- _Problem details_:
Search term "lineY": please copy every line of the records below that contains it.

- _Material for the task_:
........

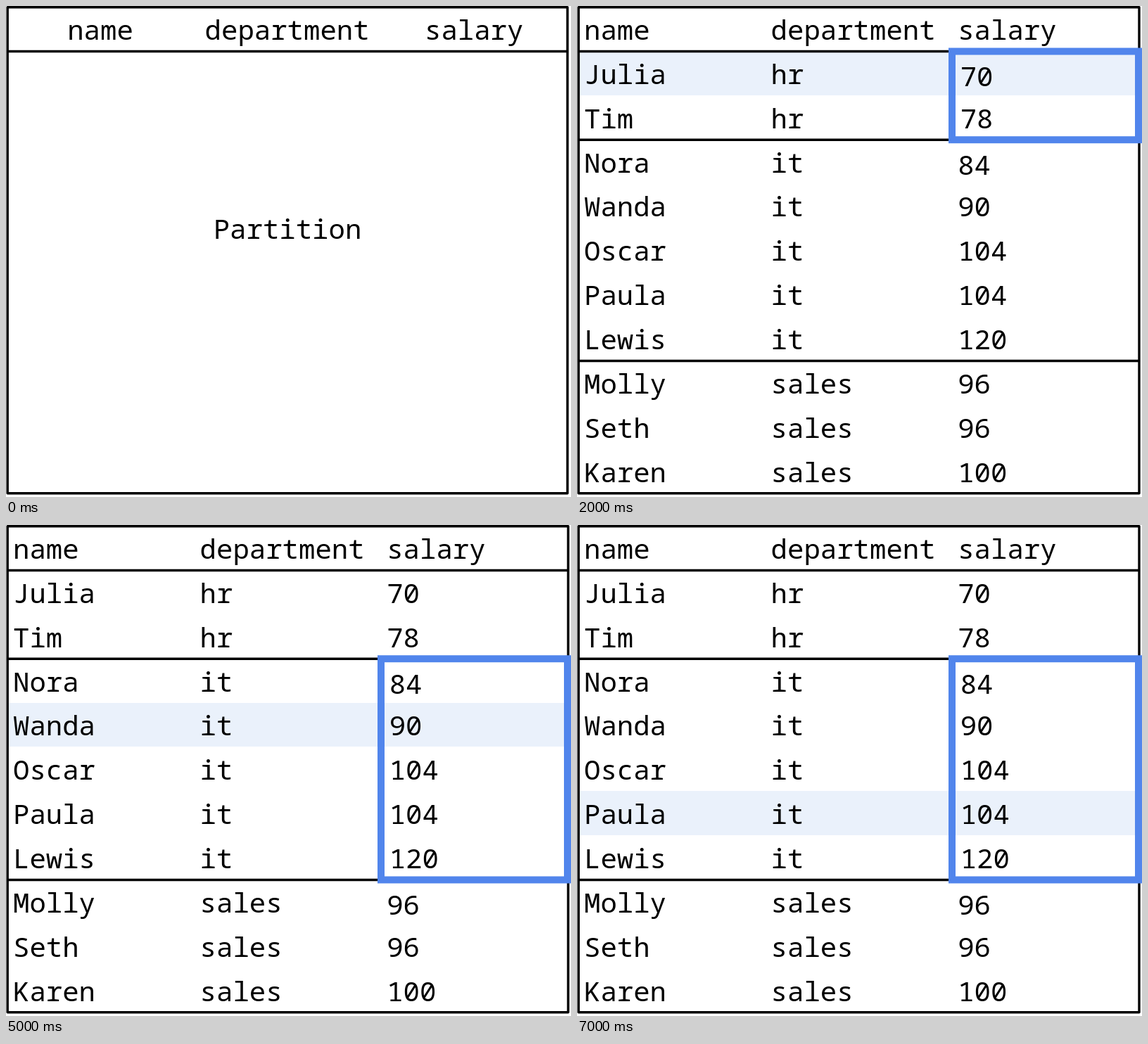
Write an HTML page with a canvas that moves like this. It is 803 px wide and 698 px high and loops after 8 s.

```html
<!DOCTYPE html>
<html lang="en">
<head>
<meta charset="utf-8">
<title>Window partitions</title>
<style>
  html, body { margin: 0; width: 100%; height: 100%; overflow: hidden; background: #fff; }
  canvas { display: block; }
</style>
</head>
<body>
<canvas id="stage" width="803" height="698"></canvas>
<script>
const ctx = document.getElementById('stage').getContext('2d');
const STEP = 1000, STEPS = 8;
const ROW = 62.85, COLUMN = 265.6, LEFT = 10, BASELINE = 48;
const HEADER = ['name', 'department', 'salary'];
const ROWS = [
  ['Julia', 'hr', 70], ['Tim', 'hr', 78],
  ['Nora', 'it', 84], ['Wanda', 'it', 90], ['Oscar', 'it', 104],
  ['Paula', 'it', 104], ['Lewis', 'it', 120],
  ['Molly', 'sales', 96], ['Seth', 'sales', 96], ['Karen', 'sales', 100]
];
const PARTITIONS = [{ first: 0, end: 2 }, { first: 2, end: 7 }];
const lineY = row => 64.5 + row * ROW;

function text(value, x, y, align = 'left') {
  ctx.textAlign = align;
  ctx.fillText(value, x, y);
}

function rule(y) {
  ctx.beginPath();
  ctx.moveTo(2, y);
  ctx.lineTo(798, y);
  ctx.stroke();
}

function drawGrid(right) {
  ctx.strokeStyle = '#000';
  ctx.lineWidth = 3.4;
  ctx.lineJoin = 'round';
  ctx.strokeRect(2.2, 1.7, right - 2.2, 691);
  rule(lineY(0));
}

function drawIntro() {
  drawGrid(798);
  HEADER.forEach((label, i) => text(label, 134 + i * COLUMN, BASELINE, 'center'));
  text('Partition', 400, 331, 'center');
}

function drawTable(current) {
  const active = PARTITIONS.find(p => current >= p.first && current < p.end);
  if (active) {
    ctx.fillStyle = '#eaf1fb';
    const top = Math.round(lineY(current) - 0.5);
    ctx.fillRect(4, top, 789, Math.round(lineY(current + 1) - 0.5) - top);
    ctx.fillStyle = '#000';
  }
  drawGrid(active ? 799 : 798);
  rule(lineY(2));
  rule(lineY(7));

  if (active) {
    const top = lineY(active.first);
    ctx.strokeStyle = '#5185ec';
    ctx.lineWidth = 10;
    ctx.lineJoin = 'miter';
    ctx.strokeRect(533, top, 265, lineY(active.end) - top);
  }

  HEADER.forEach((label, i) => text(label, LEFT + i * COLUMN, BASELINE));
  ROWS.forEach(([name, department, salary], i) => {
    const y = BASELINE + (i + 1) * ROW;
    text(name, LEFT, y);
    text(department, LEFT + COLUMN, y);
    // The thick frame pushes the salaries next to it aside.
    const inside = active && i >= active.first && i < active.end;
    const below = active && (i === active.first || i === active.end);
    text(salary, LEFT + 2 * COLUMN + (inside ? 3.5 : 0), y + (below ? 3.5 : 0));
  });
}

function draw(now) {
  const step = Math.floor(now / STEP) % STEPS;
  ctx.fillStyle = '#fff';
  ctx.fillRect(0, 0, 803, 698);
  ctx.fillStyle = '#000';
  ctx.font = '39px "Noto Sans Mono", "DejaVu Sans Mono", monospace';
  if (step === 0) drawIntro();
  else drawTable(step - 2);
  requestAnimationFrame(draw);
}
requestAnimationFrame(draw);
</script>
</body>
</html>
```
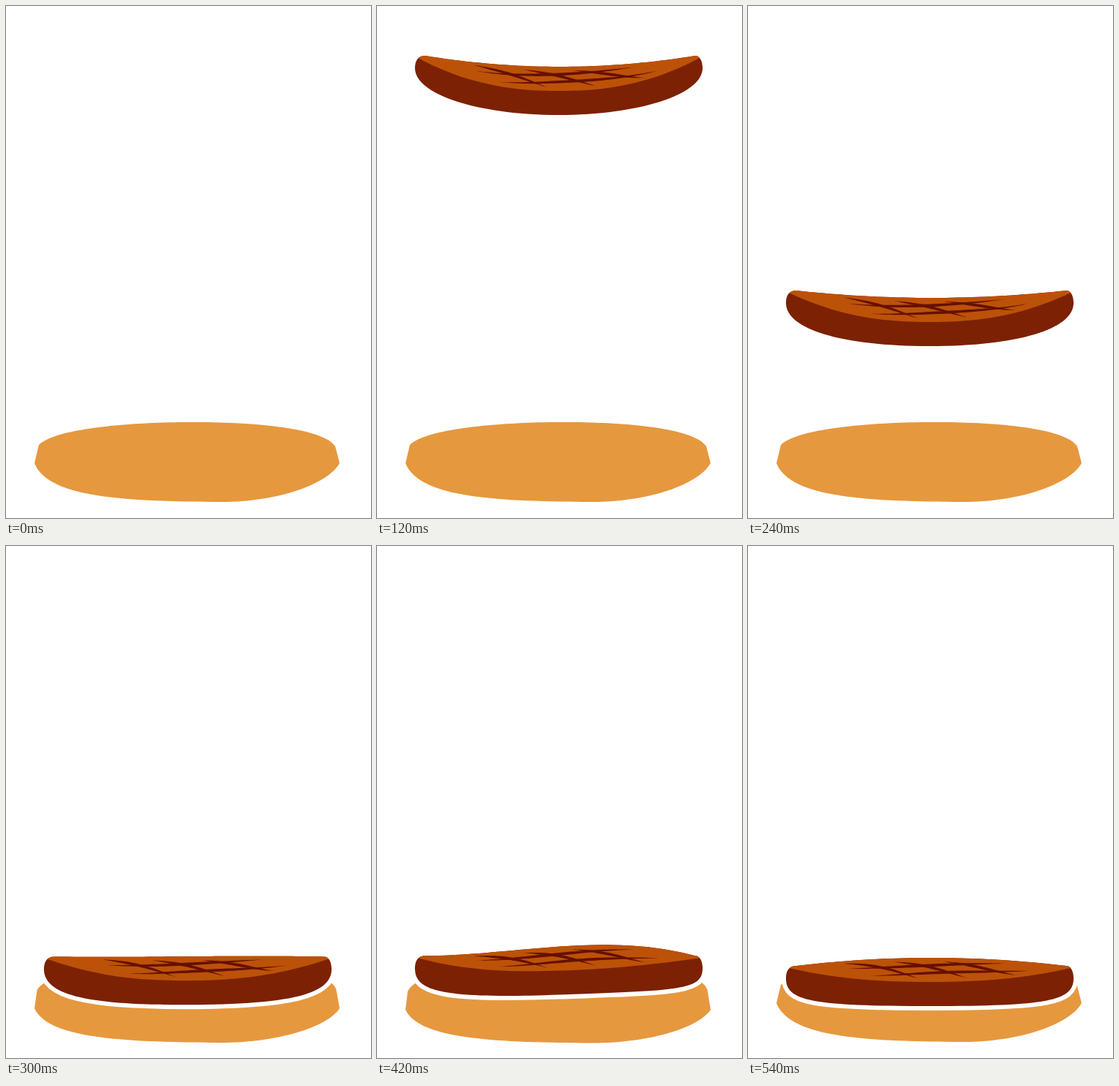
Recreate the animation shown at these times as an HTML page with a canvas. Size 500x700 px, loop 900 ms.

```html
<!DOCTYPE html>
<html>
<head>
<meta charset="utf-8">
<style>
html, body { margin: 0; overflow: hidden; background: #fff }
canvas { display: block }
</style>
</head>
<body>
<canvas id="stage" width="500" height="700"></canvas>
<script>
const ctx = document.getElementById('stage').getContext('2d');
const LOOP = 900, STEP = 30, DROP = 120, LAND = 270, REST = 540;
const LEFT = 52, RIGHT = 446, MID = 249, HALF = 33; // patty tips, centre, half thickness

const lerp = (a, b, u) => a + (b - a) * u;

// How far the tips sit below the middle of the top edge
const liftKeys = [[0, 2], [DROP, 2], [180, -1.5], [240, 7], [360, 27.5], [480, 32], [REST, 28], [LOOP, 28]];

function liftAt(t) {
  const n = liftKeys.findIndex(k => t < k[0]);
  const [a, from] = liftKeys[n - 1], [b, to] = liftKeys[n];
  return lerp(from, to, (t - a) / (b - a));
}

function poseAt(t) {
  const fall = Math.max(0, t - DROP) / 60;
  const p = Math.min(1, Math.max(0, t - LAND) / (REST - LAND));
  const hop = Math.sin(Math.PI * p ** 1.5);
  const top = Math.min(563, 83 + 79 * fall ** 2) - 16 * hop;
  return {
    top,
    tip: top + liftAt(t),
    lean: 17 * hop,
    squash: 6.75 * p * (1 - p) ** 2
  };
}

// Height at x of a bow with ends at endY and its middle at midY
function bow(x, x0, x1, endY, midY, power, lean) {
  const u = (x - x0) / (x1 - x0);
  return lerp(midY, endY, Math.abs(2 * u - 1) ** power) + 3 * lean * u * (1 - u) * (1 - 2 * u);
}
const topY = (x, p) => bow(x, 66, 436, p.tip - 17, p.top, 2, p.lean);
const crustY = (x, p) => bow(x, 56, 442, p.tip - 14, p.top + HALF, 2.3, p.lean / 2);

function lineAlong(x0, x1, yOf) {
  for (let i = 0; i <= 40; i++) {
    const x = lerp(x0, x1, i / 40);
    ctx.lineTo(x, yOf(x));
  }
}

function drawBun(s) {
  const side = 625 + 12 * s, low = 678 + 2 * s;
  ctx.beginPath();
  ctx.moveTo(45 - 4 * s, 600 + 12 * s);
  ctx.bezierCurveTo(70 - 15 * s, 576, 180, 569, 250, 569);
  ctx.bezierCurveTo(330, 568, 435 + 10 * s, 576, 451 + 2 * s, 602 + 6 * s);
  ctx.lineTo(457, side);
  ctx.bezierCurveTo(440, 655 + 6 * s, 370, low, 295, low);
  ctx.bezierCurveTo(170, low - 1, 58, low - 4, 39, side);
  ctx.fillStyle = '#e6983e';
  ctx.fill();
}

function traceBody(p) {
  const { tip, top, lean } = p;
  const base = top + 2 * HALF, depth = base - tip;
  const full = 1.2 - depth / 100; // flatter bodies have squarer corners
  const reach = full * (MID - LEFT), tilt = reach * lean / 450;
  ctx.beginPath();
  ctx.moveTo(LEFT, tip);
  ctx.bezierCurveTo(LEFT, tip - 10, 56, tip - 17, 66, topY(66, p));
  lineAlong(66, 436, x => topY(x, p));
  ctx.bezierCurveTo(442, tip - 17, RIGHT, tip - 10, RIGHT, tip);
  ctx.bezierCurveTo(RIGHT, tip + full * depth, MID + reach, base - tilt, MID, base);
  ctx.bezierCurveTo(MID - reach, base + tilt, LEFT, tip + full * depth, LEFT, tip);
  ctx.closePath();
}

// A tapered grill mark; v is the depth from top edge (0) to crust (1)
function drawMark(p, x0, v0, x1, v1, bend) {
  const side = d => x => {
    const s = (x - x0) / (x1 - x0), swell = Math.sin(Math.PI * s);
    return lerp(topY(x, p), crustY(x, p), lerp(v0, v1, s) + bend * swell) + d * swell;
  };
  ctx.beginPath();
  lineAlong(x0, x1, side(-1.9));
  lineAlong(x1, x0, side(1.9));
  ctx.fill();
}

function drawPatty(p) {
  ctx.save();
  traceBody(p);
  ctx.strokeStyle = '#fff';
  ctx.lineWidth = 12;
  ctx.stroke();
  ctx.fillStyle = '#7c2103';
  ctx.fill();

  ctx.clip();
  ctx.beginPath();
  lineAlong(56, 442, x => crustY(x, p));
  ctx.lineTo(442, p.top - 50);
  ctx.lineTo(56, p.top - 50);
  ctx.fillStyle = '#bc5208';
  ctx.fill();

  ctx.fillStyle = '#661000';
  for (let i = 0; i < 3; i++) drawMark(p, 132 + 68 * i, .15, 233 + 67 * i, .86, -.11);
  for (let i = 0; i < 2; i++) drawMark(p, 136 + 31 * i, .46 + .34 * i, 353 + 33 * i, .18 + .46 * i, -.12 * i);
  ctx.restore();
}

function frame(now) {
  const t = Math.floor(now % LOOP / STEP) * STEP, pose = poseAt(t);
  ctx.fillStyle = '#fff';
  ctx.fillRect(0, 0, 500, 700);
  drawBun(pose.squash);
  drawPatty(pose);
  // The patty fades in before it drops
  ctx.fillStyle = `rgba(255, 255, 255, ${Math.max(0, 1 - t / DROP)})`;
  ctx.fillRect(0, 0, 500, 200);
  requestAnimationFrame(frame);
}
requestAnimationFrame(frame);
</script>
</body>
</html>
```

........

- _Written reply_:
const lineY = row => 64.5 + row * ROW;
  rule(lineY(0));
    const top = Math.round(lineY(current) - 0.5);
    ctx.fillRect(4, top, 789, Math.round(lineY(current + 1) - 0.5) - top);
  rule(lineY(2));
  rule(lineY(7));
    const top = lineY(active.first);
    ctx.strokeRect(533, top, 265, lineY(active.end) - top);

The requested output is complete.